» **Task goal**
Show every line in the entries below where the word "lift" appears.

Saved entries

──────────

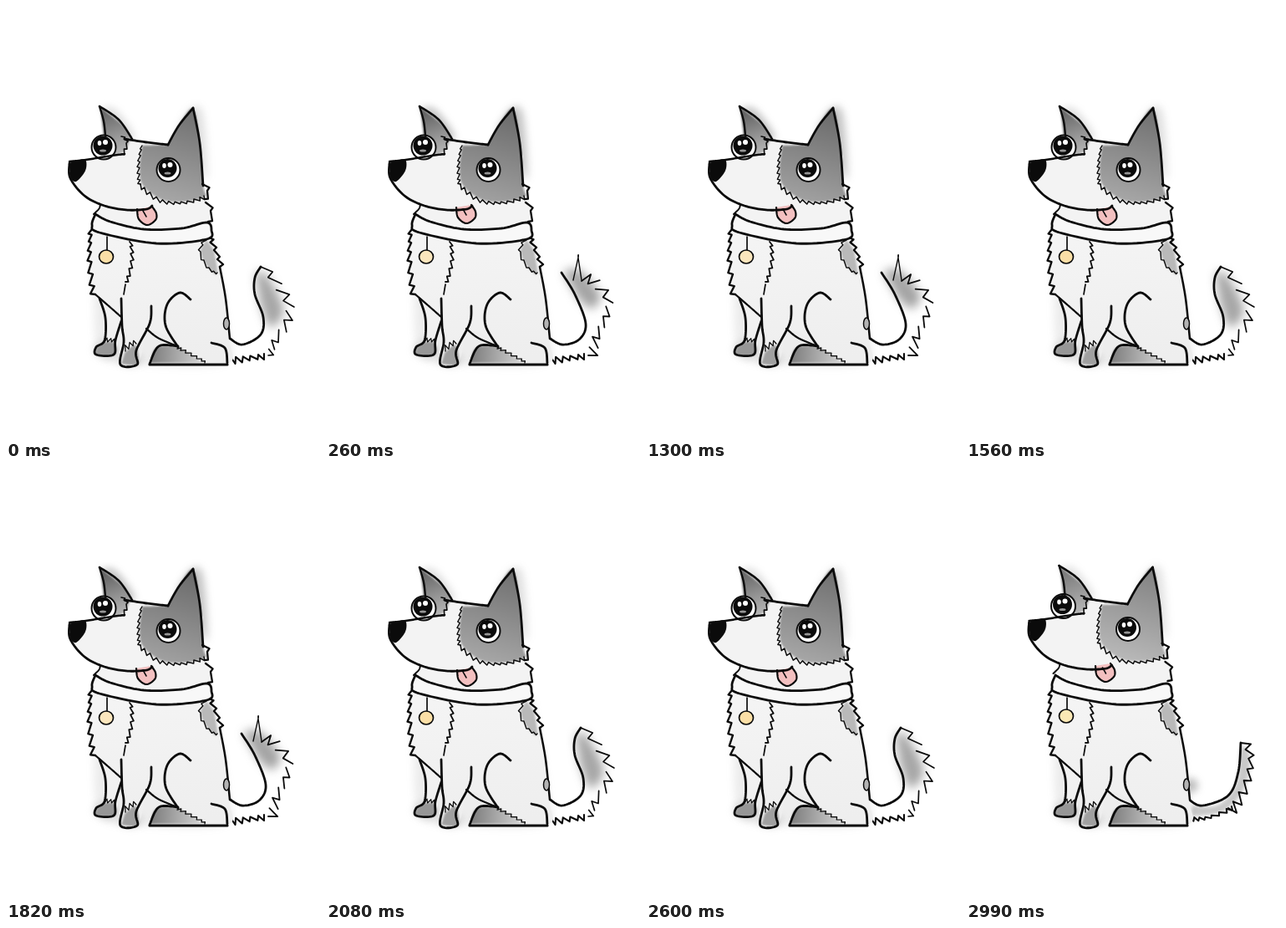
Animation of 376x518 px, one loop 3.12 s. Source, as an HTML page with a canvas:

```html
<!DOCTYPE html>
<html lang="en">
<head>
<meta charset="utf-8">
<title>Happy dog</title>
<style>
html, body { margin: 0; width: 100%; height: 100%; overflow: hidden; background: #fff; }
canvas { display: block; }
</style>
</head>
<body>
<canvas id="stage" width="376" height="518"></canvas>
<script>
const ctx = document.getElementById('stage').getContext('2d');
const STEP = 130;
const INK = '#0b0b0b';
const gray = (level, alpha) => `rgba(${level},${level},${level},${alpha})`;
const parse = text => text.split(' ').map(pair => pair.split(',').map(Number));

// Point on the Catmull-Rom spline through p, u from 0 to 1.
function along(p, u) {
  const s = u * (p.length - 1);
  const i = Math.max(0, Math.min(Math.floor(s), p.length - 2));
  const t = s - i;
  const b = p[i], c = p[i + 1], a = p[i - 1] || b, d = p[i + 2] || c;
  return [0, 1].map(k => b[k] + t / 2 * (c[k] - a[k]
    + t * (2 * a[k] - 5 * b[k] + 4 * c[k] - d[k]
    + t * (3 * b[k] - a[k] - 3 * c[k] + d[k]))));
}

function spline(text) {
  const p = parse(text), path = new Path2D(), n = p.length * 10;
  for (let i = 0; i <= n; i++) path.lineTo(...along(p, i / n));
  return path;
}

function line(text, width = 2.8) {
  ctx.strokeStyle = INK;
  ctx.lineWidth = width;
  ctx.stroke(spline(text));
}

function wash(text, color, blur = 0) {
  ctx.filter = blur ? `blur(${blur}px)` : 'none';
  ctx.fillStyle = color;
  ctx.fill(spline(text));
  ctx.filter = 'none';
}

function shape(text, color, width) {
  wash(text, color);
  line(text, width);
}

// Teeth leaning forward along a guide; positive depth grows to the left of travel.
function fur(text, teeth, depth, width = 1.6, broken = false) {
  const p = parse(text), path = new Path2D();
  path.moveTo(...p[0]);
  for (let i = 0; i < teeth; i++) {
    const a = along(p, i / teeth), b = along(p, (i + 1) / teeth);
    const dx = b[0] - a[0], dy = b[1] - a[1];
    const wobble = Math.abs(Math.sin((i + 1) * 12.9 + p[0][0])) * 0.6 + 0.7;
    const reach = depth * wobble / Math.hypot(dx, dy);
    path.lineTo(a[0] + dx * 0.85 + dy * reach, a[1] + dy * 0.85 - dx * reach);
    if (broken && i % 2) path.moveTo(...b);
    else path.lineTo(...b);
  }
  ctx.strokeStyle = INK;
  ctx.lineWidth = width;
  ctx.stroke(path);
}

function oval(x, y, rx, ry, color, outline = 0, blur = 0) {
  ctx.beginPath();
  ctx.ellipse(x, y, rx, ry, 0, 0, Math.PI * 2);
  ctx.filter = blur ? `blur(${blur}px)` : 'none';
  ctx.fillStyle = color;
  ctx.fill();
  ctx.filter = 'none';
  if (outline) {
    ctx.strokeStyle = INK;
    ctx.lineWidth = outline;
    ctx.stroke();
  }
}

function shifted(dx, dy, draw) {
  ctx.save();
  ctx.translate(dx, dy);
  draw();
  ctx.restore();
}

function shade(x0, y0, x1, y1, from, to) {
  const g = ctx.createLinearGradient(x0, y0, x1, y1);
  g.addColorStop(0, gray(from, 1));
  g.addColorStop(1, gray(to, 1));
  return g;
}

const curl = {
  lift: 0, tongue: 2, coat: 112, halo: 0.18, tag: '#fbdfa6',
  tail() {
    wash('299,322 308,318 326,345 332,368 316,384 304,355', gray(80, 0.5), 6);
    line('267,397 283,405 305,393 308,372 298,345 298,325 305,312');
    fur('305,312 322,337 335,360 331,380 317,402 314,418', 9, 8, 1.7, true);
    fur('269,420 288,419 309,416', 5, -7, 2.1);
  }
};

const left = {
  lift: 0, tongue: 0, coat: 106, halo: 0.34, tag: '#fbe6bd',
  tail() {
    wash('284,318 303,316 328,345 318,362 302,350', gray(75, 0.5), 6);
    line('267,397 283,405 303,399 311,380 298,345 282,319');
    line('296,328 302,301 302,301 306,328', 1.4);
    fur('306,329 321,337 335,355 330,376 318,398 314,418', 9, 9, 1.8, true);
    fur('269,420 288,419 309,416', 5, -7, 2.1);
  }
};

const right = {
  lift: -2, tongue: -1, coat: 130, halo: 0.16, tag: '#fbe8b5',
  tail() {
    oval(270, 381, 8, 9, gray(100, 0.4), 0, 4);
    wash('270,405 302,404 324,378 329,335 340,348 333,385 308,412 270,418', gray(125, 0.42), 2);
    line('267,398 283,405 314,393 326,365 329,330');
    fur('329,330 338,346 335,368 325,392 314,408', 7, 9, 1.9);
    fur('269,419 290,418 318,406', 7, -4, 2);
  }
};

const CYCLE = [curl, right, left, right];

function drawBody() {
  wash('100,275 104,345 112,416 156,429 262,428 266,385 247,275', gray(120, 0.13), 4);
  oval(120, 411, 16, 11, gray(110, 0.18), 0, 4);
  oval(149, 423, 15, 9, gray(110, 0.18), 0, 4);

  wash('104,267 101,300 107,345 120,372 117,404 108,417 130,417 138,376 137,428 158,428 172,389 204,407 173,428 264,428 267,398 262,335 242,276', shade(150, 280, 170, 430, 244, 238));
  wash('118,402 130,403 130,417 108,417 109,408', gray(150, 1), 1);
  wash('142,415 155,406 158,428 138,428', gray(160, 1), 1);
  wash('173,427 180,409 205,408 236,427', shade(174, 420, 238, 424, 125, 215), 1);

  // chest and front legs
  fur('103,267 102,300 107,345', 7, -4.5, 2.4);
  line('107,345 122,358 138,372', 2.2);
  line('112,350 119,373 118,400 108,408 108,417 129,417 131,400 138,377');
  fur('118,402 130,402', 3, 4, 1.2);
  fur('148,282 149,305 143,330', 6, 3, 1.8);
  line('143,333 141,345', 1.7);
  line('138,350 139,383 141,402 137,429 157,429 156,412 172,380 174,359');
  fur('143,413 156,404', 3, 5, 1.3);

  // haunch and hind paw
  line('168,386 182,397 205,407', 2.3);
  line('221,351 208,343 193,357 191,382 206,408');
  line('206,407 183,407 172,428');
  line('172,429 265,429', 3.1);
  fur('205,410 238,427', 6, 2.5, 1.3);
  line('246,403 262,409 265,427');

  // back
  wash('240,280 233,295 243,314 253,320 249,292', gray(185, 1), 1);
  fur('240,280 233,294 243,313 253,319', 6, -2.5, 1.4);
  fur('241,276 249,292 256,312', 4, 5, 2.3);
  line('256,312 263,350 268,398', 2.5);
  oval(264, 380, 3.5, 7, gray(180, 1), 1.5);
}

function drawCollar(pose) {
  const y = 300 + pose.lift;
  line(`121,276 121,${y - 8}`, 1.7);
  oval(120, y, 8.5, 8, pose.tag, 1.7);
  shape('107,249 125,258 165,267 210,266 240,259 246,268 240,279 180,284 112,271 103,262 107,249', gray(248, 1), 2.8);
}

function drawEye(x, y, radius) {
  oval(x, y, radius, radius, '#fff', 2);
  oval(x - 1, y - 2, radius - 3, radius - 3, INK);
  oval(x - 5, y - 5, 2.3, 3, '#fff');
  oval(x + 2, y - 6, 3, 3, '#fff');
  oval(x - 1, y + 4, 4, 1.6, gray(150, 1));
}

function drawHead(pose) {
  const halo = gray(90, pose.halo);
  wash('113,121 132,124 155,156 140,160', halo, 4);
  wash('205,146 222,122 236,130 241,205 230,190', halo, 5);

  // skull, muzzle and neck
  wash('113,238 108,249 155,264 210,266 241,259 245,243 234,200 233,175 194,166 145,160 119,160 102,182 77,187 76,202 90,225', gray(243, 1));
  wash('113,121 146,150 143,172 127,177 117,158', shade(120, 128, 138, 175, pose.coat - 6, 180), 1);
  wash('163,167 194,166 194,166 207,143 224,123 232,164 236,215 238,228 212,234 185,231 163,213 160,190', shade(222, 125, 190, 236, pose.coat, pose.coat + 56), 1);

  drawEye(117, 169 + pose.lift / 4, 14.5);
  drawEye(194.5, 196, 14);

  line('119,155 117,138 112,120', 2.4);
  line('112,120 135,136 151,159', 2.6);
  fur('138,156 144,164 138,177', 4, 3);
  line('142,159 168,163 194,166');
  line('194,166 207,143 224,122');
  line('224,122 232,164 236,215');
  fur('235,213 241,221 238,231', 2, 5, 2.3);
  fur('163,167 160,190 161,213', 7, -2.5, 1.4);
  fur('161,213 185,231 212,234 237,227', 11, -3.5, 1.5);
  fur('239,235 245,245 242,258', 2, 4, 2.3);
  line('113,238 111,243 105,249', 2);

  shifted(pose.tongue / 2, pose.tongue, () =>
    shape('156,241 158,253 168,260 178,254 179,246 174,238', '#f3c0c0', 2.2));
  line(`164,${243 + pose.tongue} 168,${250 + pose.tongue}`, 1.6);

  line('76,186 96,184 120,180 142,177', 2.5);
  line('76,188 77,206 94,227 118,239 145,244 168,243 175,239');
  wash('76,188 83,185 95,184 95,197 84,210 77,206', INK);
}

function drawPose(pose) {
  ctx.fillStyle = '#fff';
  ctx.fillRect(0, 0, 376, 518);
  ctx.lineCap = ctx.lineJoin = 'round';
  pose.tail();
  drawBody();
  shifted(pose.lift / 4, pose.lift, () => drawHead(pose));
  drawCollar(pose);
}

let shown = null;
function tick() {
  const pose = CYCLE[Math.floor(performance.now() / STEP) % CYCLE.length];
  if (pose !== shown) drawPose(shown = pose);
  requestAnimationFrame(tick);
}
tick();
</script>
</body>
</html>
```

──────────

» **Output of the exercise**
  lift: 0, tongue: 2, coat: 112, halo: 0.18, tag: '#fbdfa6',
  lift: 0, tongue: 0, coat: 106, halo: 0.34, tag: '#fbe6bd',
  lift: -2, tongue: -1, coat: 130, halo: 0.16, tag: '#fbe8b5',
  const y = 300 + pose.lift;
  drawEye(117, 169 + pose.lift / 4, 14.5);
  shifted(pose.lift / 4, pose.lift, () => drawHead(pose));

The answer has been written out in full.